# Exercise aim
Retype exactly what runs from the first line of the data to the line with "--accent: #ffa516;", keeping both of those lines and skipping pictures.

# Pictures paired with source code
┄┄┄┄┄┄┄┄┄┄
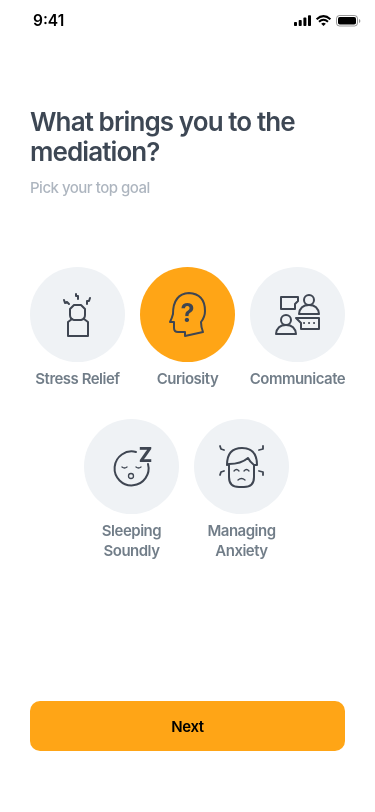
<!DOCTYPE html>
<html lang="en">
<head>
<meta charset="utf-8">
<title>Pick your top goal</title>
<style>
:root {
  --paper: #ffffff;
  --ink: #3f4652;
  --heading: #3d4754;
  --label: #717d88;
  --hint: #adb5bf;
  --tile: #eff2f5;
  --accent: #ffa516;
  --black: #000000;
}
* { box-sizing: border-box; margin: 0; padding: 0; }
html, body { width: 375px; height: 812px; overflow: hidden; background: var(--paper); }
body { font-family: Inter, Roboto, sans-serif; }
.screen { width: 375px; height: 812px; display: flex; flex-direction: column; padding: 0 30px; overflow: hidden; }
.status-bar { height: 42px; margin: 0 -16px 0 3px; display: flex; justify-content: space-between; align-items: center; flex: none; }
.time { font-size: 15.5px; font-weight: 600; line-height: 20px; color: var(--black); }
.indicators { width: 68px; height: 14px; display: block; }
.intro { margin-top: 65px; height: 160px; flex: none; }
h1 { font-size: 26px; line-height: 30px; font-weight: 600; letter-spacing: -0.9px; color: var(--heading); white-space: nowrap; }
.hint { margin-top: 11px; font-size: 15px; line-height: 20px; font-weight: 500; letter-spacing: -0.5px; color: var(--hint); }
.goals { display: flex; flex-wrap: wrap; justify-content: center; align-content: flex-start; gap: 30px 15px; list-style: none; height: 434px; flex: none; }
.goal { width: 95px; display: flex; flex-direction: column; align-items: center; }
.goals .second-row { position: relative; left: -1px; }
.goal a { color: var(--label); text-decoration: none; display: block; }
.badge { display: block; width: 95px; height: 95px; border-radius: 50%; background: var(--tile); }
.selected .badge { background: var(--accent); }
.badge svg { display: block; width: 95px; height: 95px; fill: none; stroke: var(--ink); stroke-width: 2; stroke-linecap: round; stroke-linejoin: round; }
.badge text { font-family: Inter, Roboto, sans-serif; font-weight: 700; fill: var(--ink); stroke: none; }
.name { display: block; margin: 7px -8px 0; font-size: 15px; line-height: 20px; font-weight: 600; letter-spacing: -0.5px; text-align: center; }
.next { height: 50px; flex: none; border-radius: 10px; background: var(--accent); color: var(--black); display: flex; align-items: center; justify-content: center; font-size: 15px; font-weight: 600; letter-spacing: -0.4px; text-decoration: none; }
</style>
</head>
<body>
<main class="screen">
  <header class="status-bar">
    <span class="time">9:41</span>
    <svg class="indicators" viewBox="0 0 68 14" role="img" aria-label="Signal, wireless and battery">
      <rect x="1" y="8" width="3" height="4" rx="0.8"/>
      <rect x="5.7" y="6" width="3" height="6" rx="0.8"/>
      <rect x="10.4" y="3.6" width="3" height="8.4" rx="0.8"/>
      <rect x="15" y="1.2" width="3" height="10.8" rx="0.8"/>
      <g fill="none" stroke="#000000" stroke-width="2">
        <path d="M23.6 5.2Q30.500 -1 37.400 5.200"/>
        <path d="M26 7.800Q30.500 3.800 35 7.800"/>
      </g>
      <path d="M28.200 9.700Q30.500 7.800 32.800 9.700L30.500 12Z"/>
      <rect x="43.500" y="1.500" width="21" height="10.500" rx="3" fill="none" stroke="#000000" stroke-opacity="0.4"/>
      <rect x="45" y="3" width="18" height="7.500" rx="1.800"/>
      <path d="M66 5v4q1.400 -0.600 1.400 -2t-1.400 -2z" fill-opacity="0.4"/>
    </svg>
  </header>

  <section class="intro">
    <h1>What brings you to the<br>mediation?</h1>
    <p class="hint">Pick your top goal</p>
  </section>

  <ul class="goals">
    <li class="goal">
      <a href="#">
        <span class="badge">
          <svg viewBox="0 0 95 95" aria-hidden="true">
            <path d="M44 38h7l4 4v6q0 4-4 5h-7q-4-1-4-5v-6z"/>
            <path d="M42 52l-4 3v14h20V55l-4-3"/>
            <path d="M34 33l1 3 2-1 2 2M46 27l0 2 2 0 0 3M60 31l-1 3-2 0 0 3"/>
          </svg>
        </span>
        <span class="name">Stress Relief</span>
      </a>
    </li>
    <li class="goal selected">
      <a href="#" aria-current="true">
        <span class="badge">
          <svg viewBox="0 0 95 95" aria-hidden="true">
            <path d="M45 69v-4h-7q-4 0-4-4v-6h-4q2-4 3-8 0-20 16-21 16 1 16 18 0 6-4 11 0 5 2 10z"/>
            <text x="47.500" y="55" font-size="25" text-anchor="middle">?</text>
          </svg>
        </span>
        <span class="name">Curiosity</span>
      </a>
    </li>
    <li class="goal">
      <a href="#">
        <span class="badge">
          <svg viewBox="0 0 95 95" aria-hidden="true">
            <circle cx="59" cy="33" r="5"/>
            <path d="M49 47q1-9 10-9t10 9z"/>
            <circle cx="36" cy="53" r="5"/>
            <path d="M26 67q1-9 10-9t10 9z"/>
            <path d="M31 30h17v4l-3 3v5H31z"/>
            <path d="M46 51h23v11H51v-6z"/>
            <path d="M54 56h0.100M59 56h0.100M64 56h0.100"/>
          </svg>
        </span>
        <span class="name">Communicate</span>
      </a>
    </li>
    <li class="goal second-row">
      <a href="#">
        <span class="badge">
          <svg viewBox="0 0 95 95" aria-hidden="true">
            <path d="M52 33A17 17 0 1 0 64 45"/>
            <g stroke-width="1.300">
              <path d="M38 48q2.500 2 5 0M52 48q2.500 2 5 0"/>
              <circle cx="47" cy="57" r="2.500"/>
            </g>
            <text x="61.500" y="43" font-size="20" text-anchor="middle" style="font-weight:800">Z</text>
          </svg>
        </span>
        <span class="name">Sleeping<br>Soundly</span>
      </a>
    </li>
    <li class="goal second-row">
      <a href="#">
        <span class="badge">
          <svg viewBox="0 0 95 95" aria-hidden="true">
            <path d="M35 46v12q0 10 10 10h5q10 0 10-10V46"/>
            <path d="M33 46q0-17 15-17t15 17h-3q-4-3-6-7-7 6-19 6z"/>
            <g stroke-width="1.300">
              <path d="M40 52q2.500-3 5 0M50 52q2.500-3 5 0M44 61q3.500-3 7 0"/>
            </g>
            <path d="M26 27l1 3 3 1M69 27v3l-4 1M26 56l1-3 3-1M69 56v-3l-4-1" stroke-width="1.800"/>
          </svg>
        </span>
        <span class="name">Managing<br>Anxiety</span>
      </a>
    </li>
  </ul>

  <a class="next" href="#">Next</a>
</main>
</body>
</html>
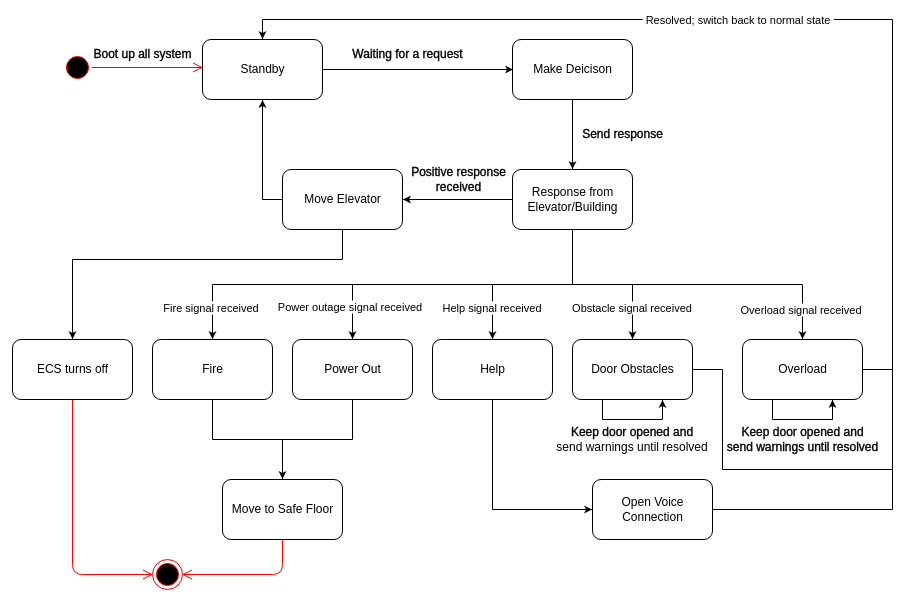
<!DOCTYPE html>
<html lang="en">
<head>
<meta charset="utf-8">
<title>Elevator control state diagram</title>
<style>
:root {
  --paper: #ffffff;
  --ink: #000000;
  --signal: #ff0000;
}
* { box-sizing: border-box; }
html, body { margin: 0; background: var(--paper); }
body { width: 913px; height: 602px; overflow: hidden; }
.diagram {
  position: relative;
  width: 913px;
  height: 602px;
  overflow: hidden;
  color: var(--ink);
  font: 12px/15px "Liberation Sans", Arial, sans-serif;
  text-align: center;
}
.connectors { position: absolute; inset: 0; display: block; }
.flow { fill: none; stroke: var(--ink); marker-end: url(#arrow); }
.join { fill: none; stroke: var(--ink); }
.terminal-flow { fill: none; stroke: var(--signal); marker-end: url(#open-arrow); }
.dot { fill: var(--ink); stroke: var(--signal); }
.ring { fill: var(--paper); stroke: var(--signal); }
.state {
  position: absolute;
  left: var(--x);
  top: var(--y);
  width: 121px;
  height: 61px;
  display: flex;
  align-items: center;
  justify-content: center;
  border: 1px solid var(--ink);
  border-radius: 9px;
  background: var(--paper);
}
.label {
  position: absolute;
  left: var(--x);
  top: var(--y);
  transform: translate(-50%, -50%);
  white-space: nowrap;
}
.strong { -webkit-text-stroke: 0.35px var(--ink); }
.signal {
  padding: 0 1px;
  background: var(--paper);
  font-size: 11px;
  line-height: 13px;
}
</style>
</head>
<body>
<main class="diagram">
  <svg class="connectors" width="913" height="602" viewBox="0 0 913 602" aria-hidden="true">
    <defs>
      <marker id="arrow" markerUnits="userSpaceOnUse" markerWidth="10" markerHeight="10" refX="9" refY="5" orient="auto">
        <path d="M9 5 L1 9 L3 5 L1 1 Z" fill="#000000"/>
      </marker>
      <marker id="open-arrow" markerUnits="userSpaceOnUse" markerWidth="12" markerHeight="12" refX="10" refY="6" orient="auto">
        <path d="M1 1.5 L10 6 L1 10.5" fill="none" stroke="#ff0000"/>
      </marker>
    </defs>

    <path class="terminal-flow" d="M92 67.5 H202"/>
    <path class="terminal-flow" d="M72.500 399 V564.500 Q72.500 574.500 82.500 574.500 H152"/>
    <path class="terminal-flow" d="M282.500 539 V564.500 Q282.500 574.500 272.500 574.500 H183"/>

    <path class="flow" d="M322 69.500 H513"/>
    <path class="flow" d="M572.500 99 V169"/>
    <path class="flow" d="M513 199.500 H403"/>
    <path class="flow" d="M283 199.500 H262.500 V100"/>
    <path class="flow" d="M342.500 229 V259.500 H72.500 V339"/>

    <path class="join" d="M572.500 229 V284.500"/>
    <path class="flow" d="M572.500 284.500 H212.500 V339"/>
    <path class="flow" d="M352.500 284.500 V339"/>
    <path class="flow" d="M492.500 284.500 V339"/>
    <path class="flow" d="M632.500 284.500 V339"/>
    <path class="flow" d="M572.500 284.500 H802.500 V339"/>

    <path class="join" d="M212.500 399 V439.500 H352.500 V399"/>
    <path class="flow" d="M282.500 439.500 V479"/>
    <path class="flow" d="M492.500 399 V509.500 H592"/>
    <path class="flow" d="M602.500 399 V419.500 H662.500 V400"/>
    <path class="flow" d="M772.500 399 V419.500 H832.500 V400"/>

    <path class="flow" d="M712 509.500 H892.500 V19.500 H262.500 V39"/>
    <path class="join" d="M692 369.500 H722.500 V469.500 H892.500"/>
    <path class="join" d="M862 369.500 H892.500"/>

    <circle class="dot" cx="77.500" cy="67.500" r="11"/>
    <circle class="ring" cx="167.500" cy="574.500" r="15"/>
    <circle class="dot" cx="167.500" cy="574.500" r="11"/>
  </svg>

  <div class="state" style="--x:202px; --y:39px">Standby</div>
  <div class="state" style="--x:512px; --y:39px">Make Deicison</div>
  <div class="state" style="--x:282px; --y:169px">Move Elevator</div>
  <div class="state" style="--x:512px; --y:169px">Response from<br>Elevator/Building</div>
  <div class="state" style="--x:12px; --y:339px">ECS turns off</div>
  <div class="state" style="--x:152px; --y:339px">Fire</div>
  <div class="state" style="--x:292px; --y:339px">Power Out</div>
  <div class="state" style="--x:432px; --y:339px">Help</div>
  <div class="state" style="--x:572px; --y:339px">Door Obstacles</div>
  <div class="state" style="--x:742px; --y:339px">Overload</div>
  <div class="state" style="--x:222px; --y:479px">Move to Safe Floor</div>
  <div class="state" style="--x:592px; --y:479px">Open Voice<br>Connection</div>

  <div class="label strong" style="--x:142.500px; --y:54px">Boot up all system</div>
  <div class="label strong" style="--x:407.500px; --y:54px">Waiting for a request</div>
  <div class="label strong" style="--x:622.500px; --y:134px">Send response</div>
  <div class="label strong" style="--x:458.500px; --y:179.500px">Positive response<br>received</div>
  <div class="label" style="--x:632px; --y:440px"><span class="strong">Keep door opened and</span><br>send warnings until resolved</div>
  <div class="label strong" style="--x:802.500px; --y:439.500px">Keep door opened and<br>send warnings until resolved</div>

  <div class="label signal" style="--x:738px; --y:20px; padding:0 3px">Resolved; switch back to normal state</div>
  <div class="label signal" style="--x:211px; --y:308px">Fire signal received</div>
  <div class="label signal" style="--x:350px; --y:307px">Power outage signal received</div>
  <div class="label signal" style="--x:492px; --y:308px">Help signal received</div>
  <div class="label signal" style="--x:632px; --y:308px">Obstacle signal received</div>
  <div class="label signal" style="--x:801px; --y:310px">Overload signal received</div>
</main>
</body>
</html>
┄┄┄┄┄┄┄┄┄┄
# Written solution
<!DOCTYPE html>
<html lang="en">
<head>
<meta charset="utf-8">
<title>Pick your top goal</title>
<style>
:root {
  --paper: #ffffff;
  --ink: #3f4652;
  --heading: #3d4754;
  --label: #717d88;
  --hint: #adb5bf;
  --tile: #eff2f5;
  --accent: #ffa516;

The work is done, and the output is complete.